Cell theory states that living things are composed of one or more cells, that the cell is the basic unit of life, and that cells arise from existing cells.
Identify the components of cell theory
- The cell theory describes the basic properties of all cells.
- The three scientists that contributed to the development of cell theory are Matthias Schleiden, Theodor Schwann, and Rudolf Virchow.
- A component of the cell theory is that all living things are composed of one or more cells.
- A component of the cell theory is that the cell is the basic unit of life.
- A component of the cell theory is that all new cells arise from existing cells.
- cell theory: The scientific theory that all living organisms are made of cells as the smallest functional unit.
The microscopes we use today are far more complex than those used in the 1600s by Antony van Leeuwenhoek, a Dutch shopkeeper who had great skill in crafting lenses. Despite the limitations of his now-ancient lenses, van Leeuwenhoek observed the movements of protista (a type of single-celled organism) and sperm, which he collectively termed “animalcules. ”

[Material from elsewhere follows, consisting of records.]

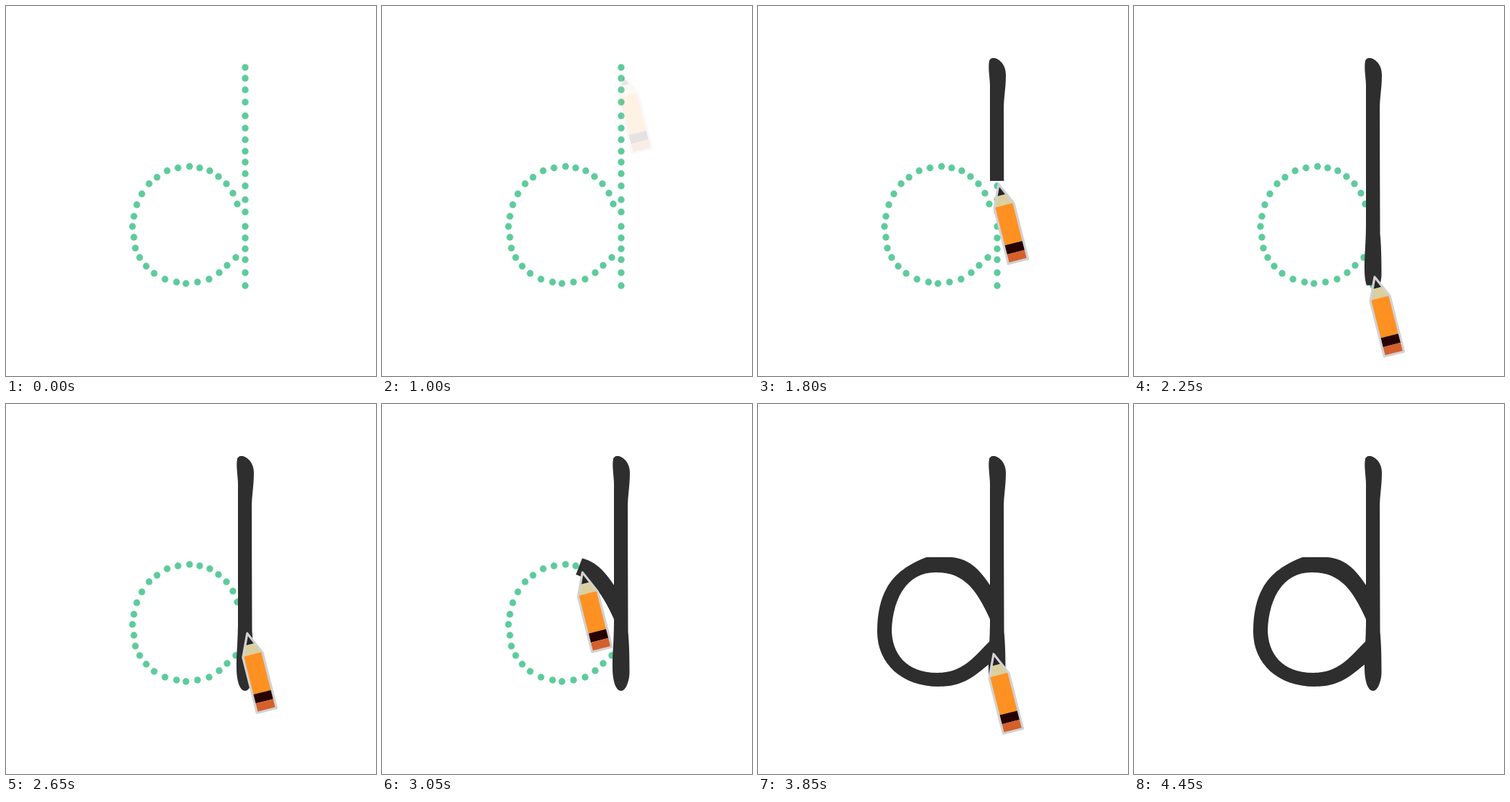
Write an HTML page that moves like this. It is 512 px wide and 512 px high and loops after 5.5 s.

```html
<!DOCTYPE html>
<html lang="en">
<head>
<meta charset="utf-8">
<title>Tracing the letter d</title>
<style>
  html, body { margin: 0; width: 100%; height: 100%; overflow: hidden; background: #fff; }
  svg { display: block; width: 100%; height: 100%; }
  mask path { fill: none; stroke: #fff; }
  #ink { fill: #2e2e2e; }
  #dots { fill: #5ecb9c; }
</style>
</head>
<body>
<svg viewBox="0 0 512 512">
  <defs>
    <mask id="stemMask" maskUnits="userSpaceOnUse" x="0" y="0" width="512" height="512">
      <path id="stemReveal" pathLength="1" stroke-width="40" d="M331 70V400"/>
    </mask>
    <mask id="bowlMask" maskUnits="userSpaceOnUse" x="0" y="0" width="512" height="512">
      <path id="bowlReveal" pathLength="1" stroke-width="36"
        d="M332 306C318 272 298 222 250 222C200 222 175 262 175 308C175 352 205 381 250 381C285 381 305 360 338 327"/>
    </mask>
    <path id="bowlTrack"
      d="M334 304.5C325 278 300 228 250 227C200 227 172 265 172 310C172 355 205 389 250 388.5C285 387 310 362 330 342"/>
  </defs>
  <g id="dots"></g>
  <g id="ink">
    <path mask="url(#stemMask)"
      d="M325 72C330 71 343 78 343 95C343 115 340 125 340 145L340.500 315C342 330 342.500 350 342.500 372C342 385 337 397 331 397C323 397 319 382 319 365C319 340 321 330 321 300V110C321 100 318 85 320 76C321 73 323 72 325 72Z"/>
    <path mask="url(#bowlMask)"
      d="M322 252C308 232 295 214 267 212H233C195 227 165 250 165 315C165 360 200 391 250 391C285 391 300 376 322 358V327C300 348 285 372 248 372C205 372 185 345 185 312C187 270 205 233 246 233C284 233 302 255 322 300Z"/>
  </g>
  <g id="pencil">
    <path fill="#dccf9f" d="M0 0L14 31H-14Z"/>
    <path fill="#262626" d="M0 0L7 15.500H-7Z"/>
    <path fill="#ff9122" d="M-14 30H14V84H-14Z"/>
    <path fill="#260200" d="M-14 84H14V97H-14Z"/>
    <path fill="#d4602b" d="M-14 97H14V110H-14Z"/>
    <path fill="none" stroke="#d2d2d2" stroke-width="3.200" stroke-linejoin="round"
      d="M0 0L14 31V110H-14V31Z"/>
  </g>
</svg>
<script>
const LOOP = 5500, STEP = 50;
const byId = id => document.getElementById(id);
const clamp = v => Math.max(0, Math.min(1, v));

const stemDots = [85, 100, 116, 133, 152, 169, 185, 201, 216, 232, 249, 268, 285, 305, 321, 336, 351, 369, 387];
const bowlDots = [
  [320, 274], [314, 259], [305, 246], [294, 236], [282, 228], [268, 224], [254, 222], [238, 224],
  [223, 228], [209, 237], [198, 246], [188, 260], [181, 275], [177, 291], [175, 305], [177, 320],
  [179, 335], [185, 348], [194, 360], [205, 370], [220, 378], [236, 382], [249, 384], [265, 382],
  [281, 378], [295, 369], [306, 359], [318, 348]
];
byId('dots').innerHTML = [...stemDots.map(y => [331, y]), ...bowlDots]
  .map(([x, y]) => `<circle cx="${x}" cy="${y}" r="4.700"/>`).join('');

// Smooth monotone curve through [time, value] keys, at rest at both ends.
function smoothKeys(keys) {
  const slopes = keys.slice(1).map(([t, v], i) => (v - keys[i][1]) / (t - keys[i][0]));
  const tangents = keys.map((_, i) => {
    const a = slopes[i - 1], b = slopes[i];
    return a && b ? 2 * a * b / (a + b) : 0;
  });
  return time => {
    if (time <= keys[0][0]) return keys[0][1];
    const next = keys.findIndex(([t]) => t > time);
    if (next < 0) return keys[keys.length - 1][1];
    const [t0, v0] = keys[next - 1], [t1, v1] = keys[next];
    const d = t1 - t0, u = (time - t0) / d, w = 1 - u;
    return w * w * ((1 + 2 * u) * v0 + u * d * tangents[next - 1])
         + u * u * ((1 + 2 * w) * v1 - w * d * tangents[next]);
  };
}

const stemProgress = smoothKeys([[1400, 0], [1550, 0.186], [2150, 0.911], [2250, 0.959], [2350, 1]]);
const liftProgress = smoothKeys([[2350, 0], [2750, 1]]);
const bowlProgress = smoothKeys([[2750, 0], [3050, 0.2], [3350, 0.65], [3450, 0.764], [3850, 0.988], [3950, 1]]);

const pencil = byId('pencil'), track = byId('bowlTrack');
const trackLength = track.getTotalLength();

function reveal(id, amount) {
  byId(id).style.strokeDasharray = `${amount} 2`;
}

function pencilTip(t, stem, bowl) {
  if (t < 2750) {
    const lift = liftProgress(t);
    return { x: 333 + lift, y: 94 + 293 * stem - 82.5 * lift };
  }
  return track.getPointAtLength(bowl * trackLength);
}

function draw(t) {
  const stem = stemProgress(t), bowl = bowlProgress(t);
  reveal('stemReveal', stem);
  reveal('bowlReveal', bowl > 0 ? clamp(bowl + 0.015) : 0);

  const { x, y } = pencilTip(t, stem, bowl);
  pencil.setAttribute('transform', `translate(${x} ${y}) rotate(-14.2)`);
  const visible = t >= 1000 && t < 4450;
  pencil.setAttribute('opacity', visible ? Math.min(clamp((t - 950) / 450), clamp((4450 - t) / 500)) : 0);
}

const start = performance.now();
function tick() {
  const t = (performance.now() - start) % LOOP;
  draw(Math.floor(t / STEP) * STEP);
  requestAnimationFrame(tick);
}
tick();
</script>
</body>
</html>
```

In a 1665 publication called Micrographia, experimental scientist Robert Hooke coined the term “cell” for the box-like structures he observed when viewing cork tissue through a lens. In the 1670s, van Leeuwenhoek discovered bacteria and protozoa. Later advances in lenses, microscope construction, and staining techniques enabled other scientists to see some components inside cells.
Structure of an Animal Cell: The cell is the basic unit of life and the study of the cell led to the development of the cell theory.
By the late 1830s, botanist Matthias Schleiden and zoologist Theodor Schwann were studying tissues and proposed the unified cell theory. The unified cell theory states that: all living things are composed of one or more cells; the cell is the basic unit of life; and new cells arise from existing cells. Rudolf Virchow later made important contributions to this theory.
Schleiden and Schwann proposed spontaneous generation as the method for cell origination, but spontaneous generation (also called abiogenesis) was later disproven. Rudolf Virchow famously stated “Omnis cellula e cellula”… “All cells only arise from pre-existing cells. “The parts of the theory that did not have to do with the origin of cells, however, held up to scientific scrutiny and are widely agreed upon by the scientific community today. The generally accepted portions of the modern Cell Theory are as follows:
- The cell is the fundamental unit of structure and function in living things.
- All organisms are made up of one or more cells.
- Cells arise from other cells through cellular division.
The expanded version of the cell theory can also include:
- Cells carry genetic material passed to daughter cells during cellular division
- All cells are essentially the same in chemical composition
- Energy flow (metabolism and biochemistry) occurs within cells